__Data for the task__
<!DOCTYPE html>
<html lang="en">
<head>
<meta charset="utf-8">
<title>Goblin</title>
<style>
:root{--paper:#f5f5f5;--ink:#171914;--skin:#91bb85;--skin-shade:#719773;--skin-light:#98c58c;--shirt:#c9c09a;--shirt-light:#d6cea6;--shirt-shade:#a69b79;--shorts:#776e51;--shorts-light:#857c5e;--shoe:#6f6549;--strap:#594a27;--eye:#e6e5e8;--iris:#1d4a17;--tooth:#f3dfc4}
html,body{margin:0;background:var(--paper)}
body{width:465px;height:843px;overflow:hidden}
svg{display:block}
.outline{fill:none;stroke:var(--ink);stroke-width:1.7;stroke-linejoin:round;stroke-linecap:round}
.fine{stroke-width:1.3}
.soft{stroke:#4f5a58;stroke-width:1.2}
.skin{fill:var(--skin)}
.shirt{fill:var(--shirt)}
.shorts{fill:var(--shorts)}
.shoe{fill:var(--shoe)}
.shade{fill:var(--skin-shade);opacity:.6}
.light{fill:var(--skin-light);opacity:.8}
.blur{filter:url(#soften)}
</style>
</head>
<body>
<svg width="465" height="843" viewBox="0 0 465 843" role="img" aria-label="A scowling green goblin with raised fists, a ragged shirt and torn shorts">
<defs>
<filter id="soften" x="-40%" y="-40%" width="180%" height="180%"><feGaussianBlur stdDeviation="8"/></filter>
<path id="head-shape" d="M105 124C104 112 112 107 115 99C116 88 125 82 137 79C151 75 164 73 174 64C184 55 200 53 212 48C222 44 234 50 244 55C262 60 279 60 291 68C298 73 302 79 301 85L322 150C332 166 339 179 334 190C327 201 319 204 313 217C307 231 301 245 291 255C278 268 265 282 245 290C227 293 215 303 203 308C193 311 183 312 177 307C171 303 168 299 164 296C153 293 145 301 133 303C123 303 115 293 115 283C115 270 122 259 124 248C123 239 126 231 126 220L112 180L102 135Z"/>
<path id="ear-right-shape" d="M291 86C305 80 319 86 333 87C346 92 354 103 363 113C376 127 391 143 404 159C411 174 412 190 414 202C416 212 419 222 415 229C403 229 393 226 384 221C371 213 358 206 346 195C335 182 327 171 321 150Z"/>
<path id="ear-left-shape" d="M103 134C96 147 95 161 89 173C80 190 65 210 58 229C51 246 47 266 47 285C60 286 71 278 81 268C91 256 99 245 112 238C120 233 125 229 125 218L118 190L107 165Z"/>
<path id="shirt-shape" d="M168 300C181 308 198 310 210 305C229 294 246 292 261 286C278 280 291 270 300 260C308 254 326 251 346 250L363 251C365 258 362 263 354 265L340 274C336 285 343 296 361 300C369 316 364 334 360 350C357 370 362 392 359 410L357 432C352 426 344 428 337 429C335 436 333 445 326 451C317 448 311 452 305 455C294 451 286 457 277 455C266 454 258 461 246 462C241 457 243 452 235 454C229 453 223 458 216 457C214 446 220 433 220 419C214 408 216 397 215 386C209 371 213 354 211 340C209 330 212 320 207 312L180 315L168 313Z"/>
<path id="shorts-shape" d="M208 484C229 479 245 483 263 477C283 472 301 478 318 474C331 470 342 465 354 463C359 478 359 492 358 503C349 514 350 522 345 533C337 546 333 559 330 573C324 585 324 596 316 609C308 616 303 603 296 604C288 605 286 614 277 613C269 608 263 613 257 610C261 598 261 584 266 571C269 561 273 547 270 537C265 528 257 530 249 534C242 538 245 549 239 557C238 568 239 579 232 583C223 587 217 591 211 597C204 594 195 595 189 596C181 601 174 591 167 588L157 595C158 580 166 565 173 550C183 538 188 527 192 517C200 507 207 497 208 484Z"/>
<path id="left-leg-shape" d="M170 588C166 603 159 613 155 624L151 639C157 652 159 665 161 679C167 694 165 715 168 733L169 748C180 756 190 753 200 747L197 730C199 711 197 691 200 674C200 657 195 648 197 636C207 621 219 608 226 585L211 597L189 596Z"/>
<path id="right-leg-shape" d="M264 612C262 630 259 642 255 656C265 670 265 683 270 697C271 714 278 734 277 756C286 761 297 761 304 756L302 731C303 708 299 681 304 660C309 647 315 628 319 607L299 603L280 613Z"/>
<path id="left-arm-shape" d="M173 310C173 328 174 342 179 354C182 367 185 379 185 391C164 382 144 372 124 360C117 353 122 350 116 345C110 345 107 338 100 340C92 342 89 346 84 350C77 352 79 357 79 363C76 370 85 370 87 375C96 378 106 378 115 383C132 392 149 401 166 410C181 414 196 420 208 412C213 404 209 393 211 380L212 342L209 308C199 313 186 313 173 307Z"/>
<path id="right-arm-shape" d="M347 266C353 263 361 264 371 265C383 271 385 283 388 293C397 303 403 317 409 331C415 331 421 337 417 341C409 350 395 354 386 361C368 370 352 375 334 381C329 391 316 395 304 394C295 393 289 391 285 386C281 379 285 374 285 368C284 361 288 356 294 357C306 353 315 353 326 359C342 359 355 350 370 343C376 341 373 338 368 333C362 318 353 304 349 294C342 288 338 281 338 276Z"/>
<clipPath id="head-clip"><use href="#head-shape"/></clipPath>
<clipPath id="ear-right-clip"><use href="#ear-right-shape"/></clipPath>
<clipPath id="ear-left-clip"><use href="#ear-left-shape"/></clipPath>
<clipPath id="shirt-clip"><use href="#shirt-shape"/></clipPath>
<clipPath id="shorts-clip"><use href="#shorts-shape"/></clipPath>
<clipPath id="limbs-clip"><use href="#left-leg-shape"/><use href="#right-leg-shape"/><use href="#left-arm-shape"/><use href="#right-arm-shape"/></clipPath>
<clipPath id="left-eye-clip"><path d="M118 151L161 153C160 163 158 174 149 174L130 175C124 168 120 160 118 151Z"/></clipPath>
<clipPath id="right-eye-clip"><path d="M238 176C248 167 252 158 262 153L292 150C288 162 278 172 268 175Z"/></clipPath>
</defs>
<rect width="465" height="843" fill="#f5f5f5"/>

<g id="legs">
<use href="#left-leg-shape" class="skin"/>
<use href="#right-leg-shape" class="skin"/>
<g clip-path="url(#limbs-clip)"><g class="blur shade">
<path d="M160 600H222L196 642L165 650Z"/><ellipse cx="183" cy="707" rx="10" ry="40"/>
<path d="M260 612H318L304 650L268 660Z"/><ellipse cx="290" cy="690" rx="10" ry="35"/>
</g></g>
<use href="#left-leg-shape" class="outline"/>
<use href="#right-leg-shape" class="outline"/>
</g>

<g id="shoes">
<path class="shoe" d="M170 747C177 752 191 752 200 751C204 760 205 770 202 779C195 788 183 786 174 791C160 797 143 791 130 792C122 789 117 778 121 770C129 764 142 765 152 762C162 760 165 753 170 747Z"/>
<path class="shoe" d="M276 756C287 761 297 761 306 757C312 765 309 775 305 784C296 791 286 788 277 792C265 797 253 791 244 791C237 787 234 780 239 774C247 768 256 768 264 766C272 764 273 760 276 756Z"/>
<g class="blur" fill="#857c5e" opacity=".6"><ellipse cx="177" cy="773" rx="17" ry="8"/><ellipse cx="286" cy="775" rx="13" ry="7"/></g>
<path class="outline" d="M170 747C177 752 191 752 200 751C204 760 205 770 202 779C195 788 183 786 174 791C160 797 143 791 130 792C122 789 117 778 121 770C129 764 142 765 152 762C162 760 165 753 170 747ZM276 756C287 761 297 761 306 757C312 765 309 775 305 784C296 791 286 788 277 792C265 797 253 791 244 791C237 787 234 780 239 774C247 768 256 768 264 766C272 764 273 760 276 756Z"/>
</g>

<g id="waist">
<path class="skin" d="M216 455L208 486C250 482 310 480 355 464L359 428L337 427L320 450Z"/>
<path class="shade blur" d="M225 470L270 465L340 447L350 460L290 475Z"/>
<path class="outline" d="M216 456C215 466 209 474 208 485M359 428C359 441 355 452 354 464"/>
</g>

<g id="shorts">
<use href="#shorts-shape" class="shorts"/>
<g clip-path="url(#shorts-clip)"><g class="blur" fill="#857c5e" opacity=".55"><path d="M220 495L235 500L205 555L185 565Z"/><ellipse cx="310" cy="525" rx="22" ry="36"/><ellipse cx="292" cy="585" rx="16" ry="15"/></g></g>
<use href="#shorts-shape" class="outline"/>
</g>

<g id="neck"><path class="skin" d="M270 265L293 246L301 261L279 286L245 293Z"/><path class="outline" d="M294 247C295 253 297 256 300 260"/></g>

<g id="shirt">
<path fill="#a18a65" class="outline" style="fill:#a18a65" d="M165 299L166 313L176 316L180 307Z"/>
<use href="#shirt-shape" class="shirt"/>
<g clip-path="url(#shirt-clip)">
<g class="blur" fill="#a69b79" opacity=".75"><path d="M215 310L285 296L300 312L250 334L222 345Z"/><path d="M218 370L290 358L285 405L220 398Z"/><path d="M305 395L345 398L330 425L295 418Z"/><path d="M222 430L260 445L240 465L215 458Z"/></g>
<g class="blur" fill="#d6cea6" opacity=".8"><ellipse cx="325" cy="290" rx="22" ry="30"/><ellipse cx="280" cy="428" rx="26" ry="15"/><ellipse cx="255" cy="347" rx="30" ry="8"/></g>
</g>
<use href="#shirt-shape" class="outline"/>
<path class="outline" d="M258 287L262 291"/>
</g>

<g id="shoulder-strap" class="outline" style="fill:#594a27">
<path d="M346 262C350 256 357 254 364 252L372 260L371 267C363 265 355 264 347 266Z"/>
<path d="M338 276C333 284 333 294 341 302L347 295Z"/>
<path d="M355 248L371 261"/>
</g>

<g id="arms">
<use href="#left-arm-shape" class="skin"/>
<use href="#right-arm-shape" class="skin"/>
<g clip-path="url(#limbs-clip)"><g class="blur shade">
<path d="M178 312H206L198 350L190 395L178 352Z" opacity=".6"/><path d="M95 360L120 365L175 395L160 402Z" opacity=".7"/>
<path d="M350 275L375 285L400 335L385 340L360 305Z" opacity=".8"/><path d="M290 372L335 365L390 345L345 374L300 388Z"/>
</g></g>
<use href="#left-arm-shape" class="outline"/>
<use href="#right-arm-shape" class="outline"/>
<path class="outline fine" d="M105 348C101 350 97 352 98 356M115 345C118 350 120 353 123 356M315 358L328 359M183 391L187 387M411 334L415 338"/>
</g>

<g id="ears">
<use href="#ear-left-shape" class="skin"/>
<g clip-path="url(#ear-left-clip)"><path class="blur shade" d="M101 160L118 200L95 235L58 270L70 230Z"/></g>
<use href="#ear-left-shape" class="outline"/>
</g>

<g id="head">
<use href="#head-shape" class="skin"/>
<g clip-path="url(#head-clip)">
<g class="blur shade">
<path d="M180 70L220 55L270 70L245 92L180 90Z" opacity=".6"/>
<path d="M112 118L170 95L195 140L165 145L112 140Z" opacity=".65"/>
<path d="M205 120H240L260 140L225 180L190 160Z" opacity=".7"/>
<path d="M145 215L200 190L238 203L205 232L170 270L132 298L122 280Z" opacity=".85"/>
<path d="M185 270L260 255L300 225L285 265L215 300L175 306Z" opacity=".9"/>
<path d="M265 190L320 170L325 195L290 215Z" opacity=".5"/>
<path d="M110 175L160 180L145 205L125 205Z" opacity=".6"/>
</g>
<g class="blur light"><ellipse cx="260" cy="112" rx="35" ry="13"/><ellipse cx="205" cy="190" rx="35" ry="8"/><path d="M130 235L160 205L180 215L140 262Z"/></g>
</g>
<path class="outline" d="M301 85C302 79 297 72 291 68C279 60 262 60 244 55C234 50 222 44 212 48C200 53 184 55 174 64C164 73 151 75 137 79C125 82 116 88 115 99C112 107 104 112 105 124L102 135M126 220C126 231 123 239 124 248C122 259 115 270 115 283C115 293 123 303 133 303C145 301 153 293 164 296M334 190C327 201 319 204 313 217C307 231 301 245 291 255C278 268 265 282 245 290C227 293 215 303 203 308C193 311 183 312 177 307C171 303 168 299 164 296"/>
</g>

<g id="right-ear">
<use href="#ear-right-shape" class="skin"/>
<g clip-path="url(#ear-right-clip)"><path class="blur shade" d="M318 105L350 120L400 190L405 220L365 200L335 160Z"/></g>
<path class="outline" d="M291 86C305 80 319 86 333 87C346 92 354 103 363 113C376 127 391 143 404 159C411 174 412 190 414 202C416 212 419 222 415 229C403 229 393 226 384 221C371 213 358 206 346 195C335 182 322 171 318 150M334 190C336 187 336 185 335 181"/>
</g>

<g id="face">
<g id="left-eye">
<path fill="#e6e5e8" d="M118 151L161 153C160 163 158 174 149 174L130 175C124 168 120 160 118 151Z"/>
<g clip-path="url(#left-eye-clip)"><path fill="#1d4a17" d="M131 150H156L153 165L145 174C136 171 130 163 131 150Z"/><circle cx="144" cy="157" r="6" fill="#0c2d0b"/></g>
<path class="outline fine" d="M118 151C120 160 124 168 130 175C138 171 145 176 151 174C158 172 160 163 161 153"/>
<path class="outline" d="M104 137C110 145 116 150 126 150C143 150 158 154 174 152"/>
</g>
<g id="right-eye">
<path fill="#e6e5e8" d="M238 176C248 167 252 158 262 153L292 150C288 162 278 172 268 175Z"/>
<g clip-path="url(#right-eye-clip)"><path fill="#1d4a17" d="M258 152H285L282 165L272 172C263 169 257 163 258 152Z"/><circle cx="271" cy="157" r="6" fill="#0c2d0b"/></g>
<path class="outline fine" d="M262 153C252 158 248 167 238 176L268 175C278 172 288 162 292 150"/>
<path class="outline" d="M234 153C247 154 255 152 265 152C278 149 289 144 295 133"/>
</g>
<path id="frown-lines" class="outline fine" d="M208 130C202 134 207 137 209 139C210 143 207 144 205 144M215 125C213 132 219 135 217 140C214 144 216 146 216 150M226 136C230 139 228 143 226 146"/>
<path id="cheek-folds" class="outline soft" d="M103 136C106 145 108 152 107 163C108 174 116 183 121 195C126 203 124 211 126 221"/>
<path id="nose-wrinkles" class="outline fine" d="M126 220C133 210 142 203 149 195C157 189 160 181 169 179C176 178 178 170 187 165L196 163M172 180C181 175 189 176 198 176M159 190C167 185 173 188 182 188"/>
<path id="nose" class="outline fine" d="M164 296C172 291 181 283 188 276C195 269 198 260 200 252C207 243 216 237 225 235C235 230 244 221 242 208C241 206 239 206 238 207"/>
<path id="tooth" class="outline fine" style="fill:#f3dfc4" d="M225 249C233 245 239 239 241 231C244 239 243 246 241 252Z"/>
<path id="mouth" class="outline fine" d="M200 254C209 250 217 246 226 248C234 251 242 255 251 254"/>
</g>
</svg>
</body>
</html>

__Work required__
Across the entries above, state how many lines include the string "stroke", with no other text.

__Output of the task__
3